Please reproduce every entry below without omitting a single line.

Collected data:
Content starts

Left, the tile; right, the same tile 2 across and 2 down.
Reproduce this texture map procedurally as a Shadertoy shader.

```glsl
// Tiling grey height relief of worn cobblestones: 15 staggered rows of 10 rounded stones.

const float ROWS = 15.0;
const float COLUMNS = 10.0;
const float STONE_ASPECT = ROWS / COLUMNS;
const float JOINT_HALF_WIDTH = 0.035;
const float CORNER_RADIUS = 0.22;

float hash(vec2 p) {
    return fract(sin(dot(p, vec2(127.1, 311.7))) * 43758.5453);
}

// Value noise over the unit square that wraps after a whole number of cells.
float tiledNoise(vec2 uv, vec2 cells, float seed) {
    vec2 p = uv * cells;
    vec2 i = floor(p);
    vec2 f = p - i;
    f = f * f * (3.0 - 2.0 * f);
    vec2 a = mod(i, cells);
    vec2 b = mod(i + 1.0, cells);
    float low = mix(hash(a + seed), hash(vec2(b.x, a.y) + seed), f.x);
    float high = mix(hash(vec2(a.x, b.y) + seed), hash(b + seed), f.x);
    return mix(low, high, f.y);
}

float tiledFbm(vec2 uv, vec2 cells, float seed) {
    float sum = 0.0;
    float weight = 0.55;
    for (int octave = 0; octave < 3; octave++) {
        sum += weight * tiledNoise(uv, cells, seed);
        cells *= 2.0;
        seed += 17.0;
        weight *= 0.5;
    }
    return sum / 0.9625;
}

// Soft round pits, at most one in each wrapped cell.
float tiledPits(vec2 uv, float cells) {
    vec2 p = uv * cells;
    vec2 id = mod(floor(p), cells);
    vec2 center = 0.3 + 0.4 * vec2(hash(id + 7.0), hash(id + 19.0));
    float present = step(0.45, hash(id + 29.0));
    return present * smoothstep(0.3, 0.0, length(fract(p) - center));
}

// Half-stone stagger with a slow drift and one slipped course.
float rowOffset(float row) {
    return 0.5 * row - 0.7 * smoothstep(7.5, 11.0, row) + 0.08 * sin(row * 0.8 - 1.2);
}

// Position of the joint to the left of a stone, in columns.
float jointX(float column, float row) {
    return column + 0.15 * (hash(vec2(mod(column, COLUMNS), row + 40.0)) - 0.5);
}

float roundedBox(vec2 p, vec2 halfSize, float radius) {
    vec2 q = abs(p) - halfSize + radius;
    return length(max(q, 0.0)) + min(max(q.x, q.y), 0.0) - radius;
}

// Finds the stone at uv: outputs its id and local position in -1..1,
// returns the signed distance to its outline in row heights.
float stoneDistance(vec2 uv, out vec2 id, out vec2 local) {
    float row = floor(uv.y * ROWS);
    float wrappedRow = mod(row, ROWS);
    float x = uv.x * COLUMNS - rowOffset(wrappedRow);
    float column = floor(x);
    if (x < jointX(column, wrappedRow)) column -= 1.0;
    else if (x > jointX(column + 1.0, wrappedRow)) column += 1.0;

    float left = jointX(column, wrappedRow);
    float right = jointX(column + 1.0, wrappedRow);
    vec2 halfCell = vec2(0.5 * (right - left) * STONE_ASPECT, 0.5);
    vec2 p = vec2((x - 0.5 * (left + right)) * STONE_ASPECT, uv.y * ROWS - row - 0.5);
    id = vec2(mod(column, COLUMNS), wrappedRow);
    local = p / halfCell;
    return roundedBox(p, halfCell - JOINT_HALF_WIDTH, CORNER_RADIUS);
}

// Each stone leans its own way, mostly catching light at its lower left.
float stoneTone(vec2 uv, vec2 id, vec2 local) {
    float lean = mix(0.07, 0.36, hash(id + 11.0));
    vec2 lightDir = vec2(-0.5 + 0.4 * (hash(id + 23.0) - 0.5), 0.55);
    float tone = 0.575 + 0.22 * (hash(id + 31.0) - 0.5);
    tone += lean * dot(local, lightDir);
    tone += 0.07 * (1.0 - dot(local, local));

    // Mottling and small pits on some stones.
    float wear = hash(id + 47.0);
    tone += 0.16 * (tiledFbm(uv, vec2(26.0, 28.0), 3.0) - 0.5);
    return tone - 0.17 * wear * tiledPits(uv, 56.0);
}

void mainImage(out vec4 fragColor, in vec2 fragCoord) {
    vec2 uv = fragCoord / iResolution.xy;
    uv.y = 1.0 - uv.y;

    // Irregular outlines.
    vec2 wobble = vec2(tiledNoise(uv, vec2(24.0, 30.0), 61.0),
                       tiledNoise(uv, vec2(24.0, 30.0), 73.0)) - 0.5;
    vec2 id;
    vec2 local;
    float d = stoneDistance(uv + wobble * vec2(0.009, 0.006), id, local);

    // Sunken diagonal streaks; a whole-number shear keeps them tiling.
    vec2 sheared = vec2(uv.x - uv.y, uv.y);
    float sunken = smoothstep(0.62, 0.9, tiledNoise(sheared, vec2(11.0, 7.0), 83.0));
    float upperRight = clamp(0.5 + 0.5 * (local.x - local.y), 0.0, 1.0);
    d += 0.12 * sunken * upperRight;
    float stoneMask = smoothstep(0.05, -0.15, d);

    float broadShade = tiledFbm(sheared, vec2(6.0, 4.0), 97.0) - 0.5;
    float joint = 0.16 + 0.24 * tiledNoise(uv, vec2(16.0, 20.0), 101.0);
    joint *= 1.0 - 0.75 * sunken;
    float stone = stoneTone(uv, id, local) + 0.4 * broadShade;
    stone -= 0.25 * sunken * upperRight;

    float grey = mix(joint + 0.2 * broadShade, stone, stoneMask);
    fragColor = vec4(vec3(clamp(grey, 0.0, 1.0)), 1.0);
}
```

Content ends

== Answer for this exercise ==
Left, the tile; right, the same tile 2 across and 2 down.
Reproduce this texture map procedurally as a Shadertoy shader.

```glsl
// Tiling grey height relief of worn cobblestones: 15 staggered rows of 10 rounded stones.

const float ROWS = 15.0;
const float COLUMNS = 10.0;
const float STONE_ASPECT = ROWS / COLUMNS;
const float JOINT_HALF_WIDTH = 0.035;
const float CORNER_RADIUS = 0.22;

float hash(vec2 p) {
    return fract(sin(dot(p, vec2(127.1, 311.7))) * 43758.5453);
}

// Value noise over the unit square that wraps after a whole number of cells.
float tiledNoise(vec2 uv, vec2 cells, float seed) {
    vec2 p = uv * cells;
    vec2 i = floor(p);
    vec2 f = p - i;
    f = f * f * (3.0 - 2.0 * f);
    vec2 a = mod(i, cells);
    vec2 b = mod(i + 1.0, cells);
    float low = mix(hash(a + seed), hash(vec2(b.x, a.y) + seed), f.x);
    float high = mix(hash(vec2(a.x, b.y) + seed), hash(b + seed), f.x);
    return mix(low, high, f.y);
}

float tiledFbm(vec2 uv, vec2 cells, float seed) {
    float sum = 0.0;
    float weight = 0.55;
    for (int octave = 0; octave < 3; octave++) {
        sum += weight * tiledNoise(uv, cells, seed);
        cells *= 2.0;
        seed += 17.0;
        weight *= 0.5;
    }
    return sum / 0.9625;
}

// Soft round pits, at most one in each wrapped cell.
float tiledPits(vec2 uv, float cells) {
    vec2 p = uv * cells;
    vec2 id = mod(floor(p), cells);
    vec2 center = 0.3 + 0.4 * vec2(hash(id + 7.0), hash(id + 19.0));
    float present = step(0.45, hash(id + 29.0));
    return present * smoothstep(0.3, 0.0, length(fract(p) - center));
}

// Half-stone stagger with a slow drift and one slipped course.
float rowOffset(float row) {
    return 0.5 * row - 0.7 * smoothstep(7.5, 11.0, row) + 0.08 * sin(row * 0.8 - 1.2);
}

// Position of the joint to the left of a stone, in columns.
float jointX(float column, float row) {
    return column + 0.15 * (hash(vec2(mod(column, COLUMNS), row + 40.0)) - 0.5);
}

float roundedBox(vec2 p, vec2 halfSize, float radius) {
    vec2 q = abs(p) - halfSize + radius;
    return length(max(q, 0.0)) + min(max(q.x, q.y), 0.0) - radius;
}

// Finds the stone at uv: outputs its id and local position in -1..1,
// returns the signed distance to its outline in row heights.
float stoneDistance(vec2 uv, out vec2 id, out vec2 local) {
    float row = floor(uv.y * ROWS);
    float wrappedRow = mod(row, ROWS);
    float x = uv.x * COLUMNS - rowOffset(wrappedRow);
    float column = floor(x);
    if (x < jointX(column, wrappedRow)) column -= 1.0;
    else if (x > jointX(column + 1.0, wrappedRow)) column += 1.0;

    float left = jointX(column, wrappedRow);
    float right = jointX(column + 1.0, wrappedRow);
    vec2 halfCell = vec2(0.5 * (right - left) * STONE_ASPECT, 0.5);
    vec2 p = vec2((x - 0.5 * (left + right)) * STONE_ASPECT, uv.y * ROWS - row - 0.5);
    id = vec2(mod(column, COLUMNS), wrappedRow);
    local = p / halfCell;
    return roundedBox(p, halfCell - JOINT_HALF_WIDTH, CORNER_RADIUS);
}

// Each stone leans its own way, mostly catching light at its lower left.
float stoneTone(vec2 uv, vec2 id, vec2 local) {
    float lean = mix(0.07, 0.36, hash(id + 11.0));
    vec2 lightDir = vec2(-0.5 + 0.4 * (hash(id + 23.0) - 0.5), 0.55);
    float tone = 0.575 + 0.22 * (hash(id + 31.0) - 0.5);
    tone += lean * dot(local, lightDir);
    tone += 0.07 * (1.0 - dot(local, local));

    // Mottling and small pits on some stones.
    float wear = hash(id + 47.0);
    tone += 0.16 * (tiledFbm(uv, vec2(26.0, 28.0), 3.0) - 0.5);
    return tone - 0.17 * wear * tiledPits(uv, 56.0);
}

void mainImage(out vec4 fragColor, in vec2 fragCoord) {
    vec2 uv = fragCoord / iResolution.xy;
    uv.y = 1.0 - uv.y;

    // Irregular outlines.
    vec2 wobble = vec2(tiledNoise(uv, vec2(24.0, 30.0), 61.0),
                       tiledNoise(uv, vec2(24.0, 30.0), 73.0)) - 0.5;
    vec2 id;
    vec2 local;
    float d = stoneDistance(uv + wobble * vec2(0.009, 0.006), id, local);

    // Sunken diagonal streaks; a whole-number shear keeps them tiling.
    vec2 sheared = vec2(uv.x - uv.y, uv.y);
    float sunken = smoothstep(0.62, 0.9, tiledNoise(sheared, vec2(11.0, 7.0), 83.0));
    float upperRight = clamp(0.5 + 0.5 * (local.x - local.y), 0.0, 1.0);
    d += 0.12 * sunken * upperRight;
    float stoneMask = smoothstep(0.05, -0.15, d);

    float broadShade = tiledFbm(sheared, vec2(6.0, 4.0), 97.0) - 0.5;
    float joint = 0.16 + 0.24 * tiledNoise(uv, vec2(16.0, 20.0), 101.0);
    joint *= 1.0 - 0.75 * sunken;
    float stone = stoneTone(uv, id, local) + 0.4 * broadShade;
    stone -= 0.25 * sunken * upperRight;

    float grey = mix(joint + 0.2 * broadShade, stone, stoneMask);
    fragColor = vec4(vec3(clamp(grey, 0.0, 1.0)), 1.0);
}
```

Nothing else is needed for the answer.